Very few authors in the history of popular fiction can match the record of internationally best-selling writer Wilbur Smith. For almost 50 years, Smith has written incredibly entertaining adventure novels with settings that range from ancient Egypt to the settling in southern Africa by whites and from both world wars to today's civil conflicts.
To put it in perspective, this Rhodesian born son of British expatriates has been writing since the heyday of Alistair MacLean, John D. MacDonald and Hammond Innes. Louis L'Amour was just hitting his stride when Smith's first saga of the Courtney family, "When the Lion Feeds," hit the shelves.
When it comes to a record of longevity and quality, the only writer I can think of who matches that of Wilbur Smith is American mystery icon Ed McBain.

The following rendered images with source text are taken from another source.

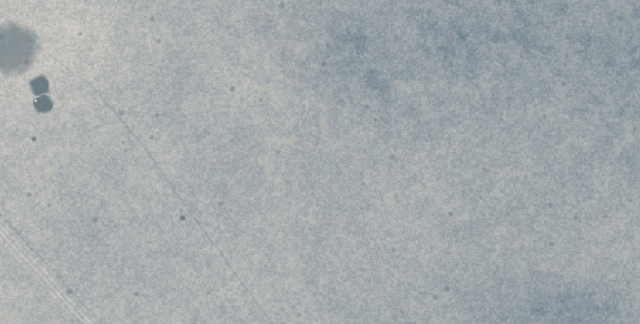
Give the GLSL for this texture, as a WebGL 1 fragment shader.

```glsl
precision highp float;
// Pale, dusty ground seen from above: a warm-to-blue tone field with fine grain,
// mottled dark growth on the right, light crusts, a thin footpath, wheel tracks
// and a few dark shrubs. Every layer shifts one tone that is mapped to colour.
uniform vec2 u_resolution;

const vec3 SHADE = vec3(0.53, 0.583, 0.615);
const vec3 LIGHT = vec3(0.78, 0.77, 0.75);
const vec3 SHRUB = vec3(0.39, 0.46, 0.49);
const vec3 CRUST = vec3(0.74, 0.75, 0.71);
const float TONE_LEFT = 0.60;
const float TONE_RIGHT = 0.40;
const float GRAIN_FINE = 0.40;
const float GRAIN_SOFT = 0.30;
const float FINE_SCALE = 210.0;
const float SOFT_SCALE = 95.0;
const float GROWTH_DEPTH = 0.30;
const float SPECK_DEPTH = 0.30;
const float PEBBLE_CELLS = 11.0;

float hash(vec2 p) {
  vec3 q = fract(vec3(p.xyx) * 0.1031);
  q += dot(q, q.yzx + 33.33);
  return fract((q.x + q.y) * q.z);
}

float noise(vec2 p) {
  vec2 i = floor(p), f = fract(p);
  f = f * f * (3.0 - 2.0 * f);
  return mix(mix(hash(i), hash(i + vec2(1.0, 0.0)), f.x),
             mix(hash(i + vec2(0.0, 1.0)), hash(i + 1.0), f.x), f.y);
}

float fbm(vec2 p) {
  float sum = 0.0, amp = 0.5;
  for (int i = 0; i < 4; i++) {
    sum += amp * noise(p);
    p = mat2(1.6, 1.2, -1.2, 1.6) * p + 17.3;
    amp *= 0.5;
  }
  return sum / 0.9375;
}

float glow(vec2 p, vec2 centre, vec2 radius) {
  vec2 d = (p - centre) / radius;
  return exp(-dot(d, d));
}

float disc(vec2 p, vec2 centre, float radius, float soft) {
  return 1.0 - smoothstep(radius - soft, radius + soft, length(p - centre));
}

float segment(vec2 p, vec2 a, vec2 b) {
  vec2 pa = p - a, ba = b - a;
  return length(pa - ba * clamp(dot(pa, ba) / dot(ba, ba), 0.0, 1.0));
}

// Sparse, soft dark pebbles, one candidate per cell
float pebbles(vec2 p) {
  vec2 cell = floor(p * PEBBLE_CELLS);
  float cover = 0.0;
  for (int j = -1; j <= 1; j++) {
    for (int i = -1; i <= 1; i++) {
      vec2 c = cell + vec2(float(i), float(j));
      vec2 centre = (c + vec2(hash(c + 3.1), hash(c + 8.7))) / PEBBLE_CELLS;
      float radius = mix(0.003, 0.009, hash(c + 21.4));
      float present = step(0.80, hash(c + 40.2));
      cover = max(cover, present * disc(p, centre, radius, 0.004));
    }
  }
  return cover;
}

// Thin path bending down from the upper left to the lower edge
float footpath(vec2 p) {
  float d = segment(p, vec2(-0.02, 0.97), vec2(0.115, 0.86));
  d = min(d, segment(p, vec2(0.115, 0.86), vec2(0.28, 0.737)));
  d = min(d, segment(p, vec2(0.28, 0.737), vec2(0.459, 0.528)));
  d = min(d, segment(p, vec2(0.459, 0.528), vec2(0.612, 0.311)));
  d = min(d, segment(p, vec2(0.612, 0.311), vec2(0.85, -0.01)));
  return 1.0 - smoothstep(0.001, 0.006, d);
}

// Parallel pale ruts with a dark outer edge in the lower left corner
float wheelTracks(vec2 p) {
  float across = (p.x * 1.08 + p.y - 0.29) * 0.68;
  float band = exp(-pow(across / 0.026, 2.0));
  float ruts = 0.5 + 0.5 * cos(across * 420.0 + 2.0 * noise(p * 6.0));
  float edge = exp(-pow((across - 0.033) / 0.006, 2.0));
  return band * (0.30 * ruts - 0.04) - 0.20 * edge;
}

void main() {
  vec2 p = gl_FragCoord.xy / u_resolution.y;
  vec2 warp = p + 0.10 * (vec2(fbm(p * 6.0), fbm(p * 6.0 + 31.0)) - 0.5);

  // Broad tone and grain
  float tone = mix(TONE_LEFT, TONE_RIGHT, smoothstep(0.0, 1.6, p.x));
  tone += 0.36 * glow(warp, vec2(0.14, 0.90), vec2(0.26, 0.30));
  tone += 0.35 * (fbm(p * 4.0 + 5.0) - 0.5) + 0.30 * (fbm(p * 22.0) - 0.5);
  tone += GRAIN_FINE * (noise(p * FINE_SCALE) - 0.5);
  tone += GRAIN_SOFT * (noise(p * SOFT_SCALE + 50.0) - 0.5);

  // Dark growth: soft stains broken into specks
  float growth = glow(warp, vec2(1.10, 0.80), vec2(0.17, 0.16));
  growth += glow(warp, vec2(1.47, 0.93), vec2(0.22, 0.16));
  growth += 0.7 * glow(warp, vec2(1.85, 0.80), vec2(0.24, 0.28));
  growth += 0.8 * glow(warp, vec2(1.77, 0.03), vec2(0.22, 0.10));
  growth += 0.4 * glow(warp, vec2(1.28, 0.63), vec2(0.12, 0.10));
  growth = min(growth, 1.0);
  float specks = smoothstep(0.54, 0.68, fbm(p * 26.0 + 9.0));
  tone -= growth * (GROWTH_DEPTH + SPECK_DEPTH * specks);

  // Linear marks
  tone += wheelTracks(p) - 0.20 * footpath(p + 0.004 * (noise(p * 14.0) - 0.5));
  vec3 colour = mix(SHADE, LIGHT, clamp(tone, -0.35, 1.15));

  // Pale crusts, pebbles and shrubs
  float crust = smoothstep(0.57, 0.70, fbm(p * 30.0 + 70.0));
  crust *= smoothstep(0.52, 0.68, fbm(p * 5.0 + 12.0)) * (1.0 - growth);
  colour = mix(colour, CRUST, 0.5 * crust);
  colour = mix(colour, SHRUB, 0.40 * pebbles(p));
  vec2 rough = p + 0.018 * (vec2(noise(p * 45.0), noise(p * 45.0 + 9.0)) - 0.5);
  float shrubs = 0.60 * disc(rough, vec2(0.04, 0.85), 0.075, 0.022);
  shrubs = max(shrubs, 0.9 * disc(rough, vec2(0.122, 0.737), 0.032, 0.007));
  shrubs = max(shrubs, 0.9 * disc(rough, vec2(0.135, 0.676), 0.029, 0.007));
  shrubs = max(shrubs, 0.8 * disc(p, vec2(0.564, 0.327), 0.008, 0.004));
  shrubs = max(shrubs, 0.8 * disc(p, vec2(0.105, 0.571), 0.007, 0.004));
  colour = mix(colour, SHRUB, shrubs);
  colour = mix(colour, vec3(0.9), 0.8 * disc(p, vec2(0.110, 0.689), 0.004, 0.003));

  gl_FragColor = vec4(colour, 1.0);
}
```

Smith's latest, "Blue Horizon," continues the story thread begun in "Birds of Prey" about the first Courtneys to land in Africa in the 17th century. Half-brothers Tom and Dorian Courtney are no longer considered pirates and have become one of the most prominent trading families in the Dutch-controlled southern end of Africa.
But as the Courtneys are apt to do, one of them is about to risk it all over a beautiful woman.
When Tom's son, Jim, impetuously rescues a young woman from a Dutch prison ship, he brings down the wrath of the governor, who has been jealous of the Courtneys for years. Luckily for Jim, Louisa is worth it .
While Jim, accompanied by Bakaat, his loyal Bushman mentor and employee, attempts a daring escape across uncharted deadly territory, the governor sends his own hunter, Bakaat's murderous and scheming rival, Xhia, after them. Xhia is perhaps the only tracker in the territory who is Bakaat's equal.
The rest of the Courtney family escapes from under the governor's nose, but this brings Dorian back to the attention of those engaged in a civil war in Arabia for the title of caliph. Dorian - who, like the biblical Joseph, had been sold into slavery and made his way into the ruler's good graces and eventually married his daughter - is now the only remaining legitimate heir to the throne.
A tragic murder leads to the reluctant involvement of Dorian and his son, Mansur, in the civil war, and as happens with every Courtney, Mansur finds his mate while on an adventure that leads to building a personal empire. This time, it's a shirttail relative, Verity Courtney, daughter of Tom's evil twin brother, Guy, who is up to his neck in the treachery surrounding the war for the caliph's throne.
"Blue Horizon" is everything Smith's fans have come to expect from his epic adventure novels. In fact, you might say that's its only weakness. Smith has replayed the Cain-and-Abel conflict with mismatched brothers along with Romeo and Juliet-style romantic turmoil many times through the years.
However, his consummate skill at crafting vast battle scenes, passionate and wildly romantic characters, cruel and bloodthirsty villains and larger-than-life heroes makes "Blue Horizon" irresistible.
Smith's intimate knowledge of Africa's landscape, history and peoples give his yarns their unique edge. The best subplot in the book, in fact, does not deal with the grand ambitions of the Courtneys but the deadly duel between the highly skilled, diminutive Bushman trackers, Bakaat and Xhia.
It's been a long time since Smith wrote a thriller set in the modern day, and one would think
the war on terrorism and current upheaval in Africa would provide plenty of grist for his mill. However, he's still got 100 years of Courtneys to account for, and his ancient Egypt series is very popular.
Wherever he chooses to go next, however, readers can expect a wildly adventurous good time.